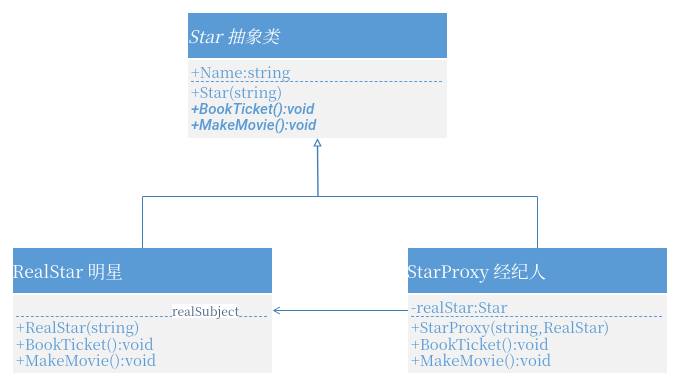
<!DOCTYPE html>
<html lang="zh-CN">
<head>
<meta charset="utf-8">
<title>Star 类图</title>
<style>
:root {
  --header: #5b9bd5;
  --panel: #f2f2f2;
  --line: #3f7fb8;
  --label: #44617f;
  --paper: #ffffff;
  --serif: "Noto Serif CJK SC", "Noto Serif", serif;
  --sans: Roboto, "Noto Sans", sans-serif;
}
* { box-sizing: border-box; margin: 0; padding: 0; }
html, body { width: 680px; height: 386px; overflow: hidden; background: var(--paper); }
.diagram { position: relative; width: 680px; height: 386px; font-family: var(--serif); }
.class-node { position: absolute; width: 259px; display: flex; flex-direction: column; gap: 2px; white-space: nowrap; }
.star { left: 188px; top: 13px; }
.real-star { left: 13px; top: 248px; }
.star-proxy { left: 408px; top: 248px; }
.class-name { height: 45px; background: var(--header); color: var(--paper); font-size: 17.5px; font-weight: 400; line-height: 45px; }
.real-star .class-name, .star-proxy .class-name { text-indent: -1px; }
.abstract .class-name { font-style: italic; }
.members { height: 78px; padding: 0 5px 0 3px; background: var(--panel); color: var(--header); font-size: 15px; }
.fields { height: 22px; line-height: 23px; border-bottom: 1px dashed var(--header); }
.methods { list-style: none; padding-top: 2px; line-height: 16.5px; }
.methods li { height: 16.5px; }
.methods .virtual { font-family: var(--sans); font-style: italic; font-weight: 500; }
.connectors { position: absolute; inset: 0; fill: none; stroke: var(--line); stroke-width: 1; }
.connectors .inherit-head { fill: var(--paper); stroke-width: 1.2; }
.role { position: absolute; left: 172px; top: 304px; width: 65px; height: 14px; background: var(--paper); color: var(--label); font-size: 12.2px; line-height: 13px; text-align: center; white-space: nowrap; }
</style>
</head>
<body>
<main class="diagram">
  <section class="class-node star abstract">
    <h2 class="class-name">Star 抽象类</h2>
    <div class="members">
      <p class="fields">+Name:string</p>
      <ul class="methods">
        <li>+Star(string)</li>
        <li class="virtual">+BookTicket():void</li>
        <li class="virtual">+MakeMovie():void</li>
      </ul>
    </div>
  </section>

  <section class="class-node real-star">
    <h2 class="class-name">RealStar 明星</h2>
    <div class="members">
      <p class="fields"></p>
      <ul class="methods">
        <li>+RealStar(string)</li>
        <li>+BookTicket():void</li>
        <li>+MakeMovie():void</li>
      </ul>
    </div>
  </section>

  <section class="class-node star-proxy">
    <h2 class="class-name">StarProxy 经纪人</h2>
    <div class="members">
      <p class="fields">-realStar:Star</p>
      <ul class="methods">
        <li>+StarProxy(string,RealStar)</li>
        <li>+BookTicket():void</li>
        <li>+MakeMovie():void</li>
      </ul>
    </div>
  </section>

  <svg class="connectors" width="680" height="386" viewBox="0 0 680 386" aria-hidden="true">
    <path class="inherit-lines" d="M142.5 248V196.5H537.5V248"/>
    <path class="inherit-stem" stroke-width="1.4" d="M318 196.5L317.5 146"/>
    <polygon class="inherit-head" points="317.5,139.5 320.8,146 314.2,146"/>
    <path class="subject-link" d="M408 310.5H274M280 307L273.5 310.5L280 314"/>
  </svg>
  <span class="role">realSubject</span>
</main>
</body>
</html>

* * * * * * * * *

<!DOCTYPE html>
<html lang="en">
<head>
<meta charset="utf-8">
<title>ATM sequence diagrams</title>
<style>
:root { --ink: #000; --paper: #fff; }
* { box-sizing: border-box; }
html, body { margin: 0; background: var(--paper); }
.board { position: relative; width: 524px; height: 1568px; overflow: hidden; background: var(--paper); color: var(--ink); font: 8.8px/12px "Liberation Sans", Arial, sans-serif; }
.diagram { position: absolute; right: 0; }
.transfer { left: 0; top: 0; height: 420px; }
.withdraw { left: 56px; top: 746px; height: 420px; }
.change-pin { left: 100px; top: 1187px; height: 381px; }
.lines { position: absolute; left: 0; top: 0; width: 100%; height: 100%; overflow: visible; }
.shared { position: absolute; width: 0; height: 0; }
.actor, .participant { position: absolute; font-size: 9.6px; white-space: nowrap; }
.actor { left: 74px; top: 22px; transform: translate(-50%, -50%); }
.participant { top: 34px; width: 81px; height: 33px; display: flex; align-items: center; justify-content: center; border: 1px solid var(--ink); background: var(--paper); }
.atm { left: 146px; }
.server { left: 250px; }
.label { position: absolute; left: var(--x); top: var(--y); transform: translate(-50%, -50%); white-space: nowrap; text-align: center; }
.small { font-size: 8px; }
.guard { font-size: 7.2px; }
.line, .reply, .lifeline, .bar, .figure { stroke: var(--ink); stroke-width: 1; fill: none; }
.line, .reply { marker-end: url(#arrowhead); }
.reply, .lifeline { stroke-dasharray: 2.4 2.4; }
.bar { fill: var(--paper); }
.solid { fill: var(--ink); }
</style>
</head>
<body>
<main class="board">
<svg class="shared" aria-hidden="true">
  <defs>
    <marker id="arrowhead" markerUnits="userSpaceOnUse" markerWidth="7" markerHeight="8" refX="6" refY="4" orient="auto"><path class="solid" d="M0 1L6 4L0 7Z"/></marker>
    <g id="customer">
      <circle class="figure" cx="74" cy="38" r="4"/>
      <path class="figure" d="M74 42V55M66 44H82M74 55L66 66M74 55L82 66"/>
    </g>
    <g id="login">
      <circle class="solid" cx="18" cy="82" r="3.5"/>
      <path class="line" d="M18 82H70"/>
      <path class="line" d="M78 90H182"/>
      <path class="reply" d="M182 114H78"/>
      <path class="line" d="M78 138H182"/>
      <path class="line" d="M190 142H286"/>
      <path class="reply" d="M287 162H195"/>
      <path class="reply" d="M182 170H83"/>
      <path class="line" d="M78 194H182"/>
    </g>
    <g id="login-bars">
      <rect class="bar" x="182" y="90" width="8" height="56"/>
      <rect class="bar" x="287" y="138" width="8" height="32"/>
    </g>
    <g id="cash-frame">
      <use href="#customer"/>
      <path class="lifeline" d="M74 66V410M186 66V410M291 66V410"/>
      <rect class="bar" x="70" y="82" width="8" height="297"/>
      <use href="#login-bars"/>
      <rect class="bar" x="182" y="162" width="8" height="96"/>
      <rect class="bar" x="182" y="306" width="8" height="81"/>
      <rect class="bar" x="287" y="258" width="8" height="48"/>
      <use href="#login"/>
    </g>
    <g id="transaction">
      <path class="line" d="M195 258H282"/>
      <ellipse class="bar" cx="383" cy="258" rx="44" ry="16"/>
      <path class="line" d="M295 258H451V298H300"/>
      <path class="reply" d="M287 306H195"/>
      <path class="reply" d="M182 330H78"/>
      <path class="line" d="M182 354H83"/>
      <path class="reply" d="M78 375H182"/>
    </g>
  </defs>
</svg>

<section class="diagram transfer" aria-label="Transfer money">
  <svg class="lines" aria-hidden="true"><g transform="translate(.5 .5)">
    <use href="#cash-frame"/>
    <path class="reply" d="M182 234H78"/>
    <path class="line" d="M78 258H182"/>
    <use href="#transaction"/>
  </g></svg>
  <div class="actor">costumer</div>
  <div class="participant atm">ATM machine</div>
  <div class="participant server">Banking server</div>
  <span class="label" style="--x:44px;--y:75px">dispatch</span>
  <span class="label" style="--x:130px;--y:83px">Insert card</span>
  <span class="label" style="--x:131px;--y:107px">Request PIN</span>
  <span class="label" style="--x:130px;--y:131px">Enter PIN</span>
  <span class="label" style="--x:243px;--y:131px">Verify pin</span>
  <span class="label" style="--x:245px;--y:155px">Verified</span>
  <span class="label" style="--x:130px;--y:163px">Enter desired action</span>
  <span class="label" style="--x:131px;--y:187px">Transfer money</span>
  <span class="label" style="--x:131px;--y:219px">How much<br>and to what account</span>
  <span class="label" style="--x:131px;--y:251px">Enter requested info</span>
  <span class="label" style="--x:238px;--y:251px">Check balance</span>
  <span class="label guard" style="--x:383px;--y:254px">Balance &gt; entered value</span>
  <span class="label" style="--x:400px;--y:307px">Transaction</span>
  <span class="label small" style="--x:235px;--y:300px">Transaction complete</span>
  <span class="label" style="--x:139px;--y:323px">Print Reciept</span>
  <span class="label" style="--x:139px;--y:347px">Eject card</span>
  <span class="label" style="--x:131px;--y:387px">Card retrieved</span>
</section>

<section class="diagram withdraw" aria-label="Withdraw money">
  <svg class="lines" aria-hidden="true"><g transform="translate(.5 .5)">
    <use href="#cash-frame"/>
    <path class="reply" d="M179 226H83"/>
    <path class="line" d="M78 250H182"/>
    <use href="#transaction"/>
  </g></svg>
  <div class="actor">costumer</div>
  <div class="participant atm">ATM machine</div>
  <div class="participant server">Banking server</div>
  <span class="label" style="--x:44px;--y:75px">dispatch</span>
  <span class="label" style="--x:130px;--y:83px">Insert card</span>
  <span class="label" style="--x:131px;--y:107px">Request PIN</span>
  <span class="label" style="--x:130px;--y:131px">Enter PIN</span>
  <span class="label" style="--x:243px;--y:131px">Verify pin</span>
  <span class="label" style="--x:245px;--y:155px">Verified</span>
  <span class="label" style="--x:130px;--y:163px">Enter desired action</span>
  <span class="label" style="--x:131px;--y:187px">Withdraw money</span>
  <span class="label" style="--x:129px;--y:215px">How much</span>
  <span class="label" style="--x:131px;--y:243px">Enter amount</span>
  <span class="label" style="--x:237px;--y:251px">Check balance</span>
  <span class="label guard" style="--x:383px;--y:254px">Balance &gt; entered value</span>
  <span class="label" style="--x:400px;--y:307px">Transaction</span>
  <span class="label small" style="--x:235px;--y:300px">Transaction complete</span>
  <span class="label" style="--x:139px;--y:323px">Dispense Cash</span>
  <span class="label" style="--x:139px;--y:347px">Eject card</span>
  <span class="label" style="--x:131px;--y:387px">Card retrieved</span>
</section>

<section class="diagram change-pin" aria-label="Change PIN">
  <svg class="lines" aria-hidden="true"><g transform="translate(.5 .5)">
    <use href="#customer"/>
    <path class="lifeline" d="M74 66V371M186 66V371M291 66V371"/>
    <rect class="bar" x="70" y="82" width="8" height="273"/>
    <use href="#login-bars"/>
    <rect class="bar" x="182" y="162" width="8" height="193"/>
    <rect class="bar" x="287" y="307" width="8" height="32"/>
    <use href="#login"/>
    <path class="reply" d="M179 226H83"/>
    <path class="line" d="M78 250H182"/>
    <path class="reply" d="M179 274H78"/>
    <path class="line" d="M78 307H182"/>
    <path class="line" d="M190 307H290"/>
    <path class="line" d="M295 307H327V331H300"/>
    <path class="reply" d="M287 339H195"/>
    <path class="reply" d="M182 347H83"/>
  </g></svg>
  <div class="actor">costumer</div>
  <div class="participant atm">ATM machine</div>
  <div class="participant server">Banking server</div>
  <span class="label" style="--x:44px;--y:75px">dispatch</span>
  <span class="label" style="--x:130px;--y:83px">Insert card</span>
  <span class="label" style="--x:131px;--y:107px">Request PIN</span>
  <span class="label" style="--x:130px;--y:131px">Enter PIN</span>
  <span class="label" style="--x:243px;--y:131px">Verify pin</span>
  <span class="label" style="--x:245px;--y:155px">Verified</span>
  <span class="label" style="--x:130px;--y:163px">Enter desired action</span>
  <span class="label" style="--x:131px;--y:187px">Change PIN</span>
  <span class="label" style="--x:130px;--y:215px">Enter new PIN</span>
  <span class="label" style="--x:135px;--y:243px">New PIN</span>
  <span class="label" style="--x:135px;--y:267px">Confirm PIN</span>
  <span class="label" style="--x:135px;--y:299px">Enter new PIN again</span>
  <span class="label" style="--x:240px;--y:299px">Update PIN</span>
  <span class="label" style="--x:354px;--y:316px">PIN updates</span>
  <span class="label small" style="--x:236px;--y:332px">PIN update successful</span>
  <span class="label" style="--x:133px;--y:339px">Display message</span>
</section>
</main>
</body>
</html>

* * * * * * * * *

PROBLEM
Search the material for the string "flex" and show every line that has it.

EXERCISE RESPONSE
.class-node { position: absolute; width: 259px; display: flex; flex-direction: column; gap: 2px; white-space: nowrap; }
.participant { top: 34px; width: 81px; height: 33px; display: flex; align-items: center; justify-content: center; border: 1px solid var(--ink); background: var(--paper); }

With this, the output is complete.